Word for word, repeat all of the entries below.

──────────

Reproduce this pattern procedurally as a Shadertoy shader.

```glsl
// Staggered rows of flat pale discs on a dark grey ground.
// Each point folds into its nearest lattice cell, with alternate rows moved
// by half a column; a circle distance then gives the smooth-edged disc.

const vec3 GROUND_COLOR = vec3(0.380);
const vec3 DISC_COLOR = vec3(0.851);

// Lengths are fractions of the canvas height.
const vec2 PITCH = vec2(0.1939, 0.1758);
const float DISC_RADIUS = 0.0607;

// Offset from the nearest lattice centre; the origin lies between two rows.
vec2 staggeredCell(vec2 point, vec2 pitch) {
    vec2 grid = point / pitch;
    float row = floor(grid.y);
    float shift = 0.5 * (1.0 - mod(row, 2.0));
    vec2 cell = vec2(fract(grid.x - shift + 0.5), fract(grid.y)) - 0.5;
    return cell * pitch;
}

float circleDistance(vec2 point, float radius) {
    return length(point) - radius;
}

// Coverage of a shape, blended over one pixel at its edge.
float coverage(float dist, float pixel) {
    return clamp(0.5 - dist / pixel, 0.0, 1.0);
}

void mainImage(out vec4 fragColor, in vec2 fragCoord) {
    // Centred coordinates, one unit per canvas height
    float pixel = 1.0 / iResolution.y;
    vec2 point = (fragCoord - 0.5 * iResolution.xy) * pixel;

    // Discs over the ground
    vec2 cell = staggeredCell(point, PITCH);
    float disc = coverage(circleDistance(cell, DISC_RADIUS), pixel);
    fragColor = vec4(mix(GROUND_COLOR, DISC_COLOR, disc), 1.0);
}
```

──────────

[Task response]
Reproduce this pattern procedurally as a Shadertoy shader.

```glsl
// Staggered rows of flat pale discs on a dark grey ground.
// Each point folds into its nearest lattice cell, with alternate rows moved
// by half a column; a circle distance then gives the smooth-edged disc.

const vec3 GROUND_COLOR = vec3(0.380);
const vec3 DISC_COLOR = vec3(0.851);

// Lengths are fractions of the canvas height.
const vec2 PITCH = vec2(0.1939, 0.1758);
const float DISC_RADIUS = 0.0607;

// Offset from the nearest lattice centre; the origin lies between two rows.
vec2 staggeredCell(vec2 point, vec2 pitch) {
    vec2 grid = point / pitch;
    float row = floor(grid.y);
    float shift = 0.5 * (1.0 - mod(row, 2.0));
    vec2 cell = vec2(fract(grid.x - shift + 0.5), fract(grid.y)) - 0.5;
    return cell * pitch;
}

float circleDistance(vec2 point, float radius) {
    return length(point) - radius;
}

// Coverage of a shape, blended over one pixel at its edge.
float coverage(float dist, float pixel) {
    return clamp(0.5 - dist / pixel, 0.0, 1.0);
}

void mainImage(out vec4 fragColor, in vec2 fragCoord) {
    // Centred coordinates, one unit per canvas height
    float pixel = 1.0 / iResolution.y;
    vec2 point = (fragCoord - 0.5 * iResolution.xy) * pixel;

    // Discs over the ground
    vec2 cell = staggeredCell(point, PITCH);
    float disc = coverage(circleDistance(cell, DISC_RADIUS), pixel);
    fragColor = vec4(mix(GROUND_COLOR, DISC_COLOR, disc), 1.0);
}
```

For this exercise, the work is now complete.